* _INPUT_:
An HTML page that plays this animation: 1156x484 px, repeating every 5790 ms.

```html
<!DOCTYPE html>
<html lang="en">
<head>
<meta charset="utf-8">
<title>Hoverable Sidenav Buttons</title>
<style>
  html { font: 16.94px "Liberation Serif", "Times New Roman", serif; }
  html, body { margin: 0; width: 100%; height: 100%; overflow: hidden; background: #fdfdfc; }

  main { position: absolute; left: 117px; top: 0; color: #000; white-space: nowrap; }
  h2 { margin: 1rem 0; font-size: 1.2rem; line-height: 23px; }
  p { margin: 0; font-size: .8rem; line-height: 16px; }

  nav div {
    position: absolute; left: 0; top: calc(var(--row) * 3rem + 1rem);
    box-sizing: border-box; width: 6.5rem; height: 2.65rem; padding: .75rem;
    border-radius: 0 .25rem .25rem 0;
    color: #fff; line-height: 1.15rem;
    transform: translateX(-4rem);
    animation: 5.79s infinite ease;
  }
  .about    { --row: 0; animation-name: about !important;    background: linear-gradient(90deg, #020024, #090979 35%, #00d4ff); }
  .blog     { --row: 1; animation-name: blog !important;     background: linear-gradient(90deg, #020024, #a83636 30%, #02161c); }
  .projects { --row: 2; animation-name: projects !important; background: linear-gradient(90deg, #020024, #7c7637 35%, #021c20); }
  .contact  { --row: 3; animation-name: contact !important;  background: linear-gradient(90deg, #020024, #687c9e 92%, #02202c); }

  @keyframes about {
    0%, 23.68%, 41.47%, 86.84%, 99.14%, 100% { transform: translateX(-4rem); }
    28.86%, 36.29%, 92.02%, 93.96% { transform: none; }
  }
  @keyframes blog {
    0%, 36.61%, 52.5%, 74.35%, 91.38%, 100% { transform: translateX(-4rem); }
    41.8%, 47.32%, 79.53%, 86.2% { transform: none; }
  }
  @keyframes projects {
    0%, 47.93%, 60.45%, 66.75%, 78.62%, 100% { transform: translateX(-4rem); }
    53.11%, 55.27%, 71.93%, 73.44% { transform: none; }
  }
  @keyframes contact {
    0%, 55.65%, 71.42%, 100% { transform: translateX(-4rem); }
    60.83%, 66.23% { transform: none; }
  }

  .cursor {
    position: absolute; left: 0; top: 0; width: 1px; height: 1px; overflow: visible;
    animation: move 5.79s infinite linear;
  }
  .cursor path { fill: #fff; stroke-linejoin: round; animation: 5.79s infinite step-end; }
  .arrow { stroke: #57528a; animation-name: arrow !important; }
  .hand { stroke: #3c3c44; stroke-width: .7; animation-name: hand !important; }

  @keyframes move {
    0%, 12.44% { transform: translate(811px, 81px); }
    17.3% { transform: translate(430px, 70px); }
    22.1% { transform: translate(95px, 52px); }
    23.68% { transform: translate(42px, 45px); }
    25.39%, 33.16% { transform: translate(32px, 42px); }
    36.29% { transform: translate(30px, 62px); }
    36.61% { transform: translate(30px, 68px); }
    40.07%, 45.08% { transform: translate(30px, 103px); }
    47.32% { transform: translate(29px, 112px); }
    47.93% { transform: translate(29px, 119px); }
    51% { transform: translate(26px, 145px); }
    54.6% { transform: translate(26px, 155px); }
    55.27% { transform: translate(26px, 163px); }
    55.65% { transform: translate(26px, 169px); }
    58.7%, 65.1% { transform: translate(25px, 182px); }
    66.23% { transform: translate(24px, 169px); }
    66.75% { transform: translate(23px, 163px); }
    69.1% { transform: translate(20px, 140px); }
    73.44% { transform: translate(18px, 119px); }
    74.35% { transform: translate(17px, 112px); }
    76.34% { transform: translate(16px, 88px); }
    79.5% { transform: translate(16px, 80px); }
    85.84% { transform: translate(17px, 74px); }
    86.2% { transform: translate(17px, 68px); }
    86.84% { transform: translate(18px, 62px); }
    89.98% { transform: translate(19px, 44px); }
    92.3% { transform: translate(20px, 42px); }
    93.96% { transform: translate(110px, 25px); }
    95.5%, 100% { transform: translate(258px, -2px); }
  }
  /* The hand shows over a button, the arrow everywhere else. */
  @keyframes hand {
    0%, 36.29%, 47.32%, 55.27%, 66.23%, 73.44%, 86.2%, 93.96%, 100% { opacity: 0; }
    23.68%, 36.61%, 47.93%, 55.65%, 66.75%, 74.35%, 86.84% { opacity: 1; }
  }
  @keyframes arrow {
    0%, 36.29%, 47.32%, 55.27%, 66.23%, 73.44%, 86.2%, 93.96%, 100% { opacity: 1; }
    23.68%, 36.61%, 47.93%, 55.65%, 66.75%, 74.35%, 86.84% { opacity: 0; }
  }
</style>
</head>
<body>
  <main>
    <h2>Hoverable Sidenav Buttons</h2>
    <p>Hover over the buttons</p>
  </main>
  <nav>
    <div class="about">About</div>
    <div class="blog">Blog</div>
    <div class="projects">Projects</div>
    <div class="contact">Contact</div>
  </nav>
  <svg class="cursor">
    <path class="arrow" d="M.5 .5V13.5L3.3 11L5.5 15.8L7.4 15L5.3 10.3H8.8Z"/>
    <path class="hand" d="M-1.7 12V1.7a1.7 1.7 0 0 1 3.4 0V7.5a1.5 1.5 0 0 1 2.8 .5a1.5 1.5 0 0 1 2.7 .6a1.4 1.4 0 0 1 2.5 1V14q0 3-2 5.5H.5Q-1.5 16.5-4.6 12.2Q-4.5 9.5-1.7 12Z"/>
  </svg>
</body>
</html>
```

* _TASK DESCRIPTION_:
Retype each record. Keep every character as it is.

* _ANSWER SECTION_:
An HTML page that plays this animation: 1156x484 px, repeating every 5790 ms.

```html
<!DOCTYPE html>
<html lang="en">
<head>
<meta charset="utf-8">
<title>Hoverable Sidenav Buttons</title>
<style>
  html { font: 16.94px "Liberation Serif", "Times New Roman", serif; }
  html, body { margin: 0; width: 100%; height: 100%; overflow: hidden; background: #fdfdfc; }

  main { position: absolute; left: 117px; top: 0; color: #000; white-space: nowrap; }
  h2 { margin: 1rem 0; font-size: 1.2rem; line-height: 23px; }
  p { margin: 0; font-size: .8rem; line-height: 16px; }

  nav div {
    position: absolute; left: 0; top: calc(var(--row) * 3rem + 1rem);
    box-sizing: border-box; width: 6.5rem; height: 2.65rem; padding: .75rem;
    border-radius: 0 .25rem .25rem 0;
    color: #fff; line-height: 1.15rem;
    transform: translateX(-4rem);
    animation: 5.79s infinite ease;
  }
  .about    { --row: 0; animation-name: about !important;    background: linear-gradient(90deg, #020024, #090979 35%, #00d4ff); }
  .blog     { --row: 1; animation-name: blog !important;     background: linear-gradient(90deg, #020024, #a83636 30%, #02161c); }
  .projects { --row: 2; animation-name: projects !important; background: linear-gradient(90deg, #020024, #7c7637 35%, #021c20); }
  .contact  { --row: 3; animation-name: contact !important;  background: linear-gradient(90deg, #020024, #687c9e 92%, #02202c); }

  @keyframes about {
    0%, 23.68%, 41.47%, 86.84%, 99.14%, 100% { transform: translateX(-4rem); }
    28.86%, 36.29%, 92.02%, 93.96% { transform: none; }
  }
  @keyframes blog {
    0%, 36.61%, 52.5%, 74.35%, 91.38%, 100% { transform: translateX(-4rem); }
    41.8%, 47.32%, 79.53%, 86.2% { transform: none; }
  }
  @keyframes projects {
    0%, 47.93%, 60.45%, 66.75%, 78.62%, 100% { transform: translateX(-4rem); }
    53.11%, 55.27%, 71.93%, 73.44% { transform: none; }
  }
  @keyframes contact {
    0%, 55.65%, 71.42%, 100% { transform: translateX(-4rem); }
    60.83%, 66.23% { transform: none; }
  }

  .cursor {
    position: absolute; left: 0; top: 0; width: 1px; height: 1px; overflow: visible;
    animation: move 5.79s infinite linear;
  }
  .cursor path { fill: #fff; stroke-linejoin: round; animation: 5.79s infinite step-end; }
  .arrow { stroke: #57528a; animation-name: arrow !important; }
  .hand { stroke: #3c3c44; stroke-width: .7; animation-name: hand !important; }

  @keyframes move {
    0%, 12.44% { transform: translate(811px, 81px); }
    17.3% { transform: translate(430px, 70px); }
    22.1% { transform: translate(95px, 52px); }
    23.68% { transform: translate(42px, 45px); }
    25.39%, 33.16% { transform: translate(32px, 42px); }
    36.29% { transform: translate(30px, 62px); }
    36.61% { transform: translate(30px, 68px); }
    40.07%, 45.08% { transform: translate(30px, 103px); }
    47.32% { transform: translate(29px, 112px); }
    47.93% { transform: translate(29px, 119px); }
    51% { transform: translate(26px, 145px); }
    54.6% { transform: translate(26px, 155px); }
    55.27% { transform: translate(26px, 163px); }
    55.65% { transform: translate(26px, 169px); }
    58.7%, 65.1% { transform: translate(25px, 182px); }
    66.23% { transform: translate(24px, 169px); }
    66.75% { transform: translate(23px, 163px); }
    69.1% { transform: translate(20px, 140px); }
    73.44% { transform: translate(18px, 119px); }
    74.35% { transform: translate(17px, 112px); }
    76.34% { transform: translate(16px, 88px); }
    79.5% { transform: translate(16px, 80px); }
    85.84% { transform: translate(17px, 74px); }
    86.2% { transform: translate(17px, 68px); }
    86.84% { transform: translate(18px, 62px); }
    89.98% { transform: translate(19px, 44px); }
    92.3% { transform: translate(20px, 42px); }
    93.96% { transform: translate(110px, 25px); }
    95.5%, 100% { transform: translate(258px, -2px); }
  }
  /* The hand shows over a button, the arrow everywhere else. */
  @keyframes hand {
    0%, 36.29%, 47.32%, 55.27%, 66.23%, 73.44%, 86.2%, 93.96%, 100% { opacity: 0; }
    23.68%, 36.61%, 47.93%, 55.65%, 66.75%, 74.35%, 86.84% { opacity: 1; }
  }
  @keyframes arrow {
    0%, 36.29%, 47.32%, 55.27%, 66.23%, 73.44%, 86.2%, 93.96%, 100% { opacity: 1; }
    23.68%, 36.61%, 47.93%, 55.65%, 66.75%, 74.35%, 86.84% { opacity: 0; }
  }
</style>
</head>
<body>
  <main>
    <h2>Hoverable Sidenav Buttons</h2>
    <p>Hover over the buttons</p>
  </main>
  <nav>
    <div class="about">About</div>
    <div class="blog">Blog</div>
    <div class="projects">Projects</div>
    <div class="contact">Contact</div>
  </nav>
  <svg class="cursor">
    <path class="arrow" d="M.5 .5V13.5L3.3 11L5.5 15.8L7.4 15L5.3 10.3H8.8Z"/>
    <path class="hand" d="M-1.7 12V1.7a1.7 1.7 0 0 1 3.4 0V7.5a1.5 1.5 0 0 1 2.8 .5a1.5 1.5 0 0 1 2.7 .6a1.4 1.4 0 0 1 2.5 1V14q0 3-2 5.5H.5Q-1.5 16.5-4.6 12.2Q-4.5 9.5-1.7 12Z"/>
  </svg>
</body>
</html>
```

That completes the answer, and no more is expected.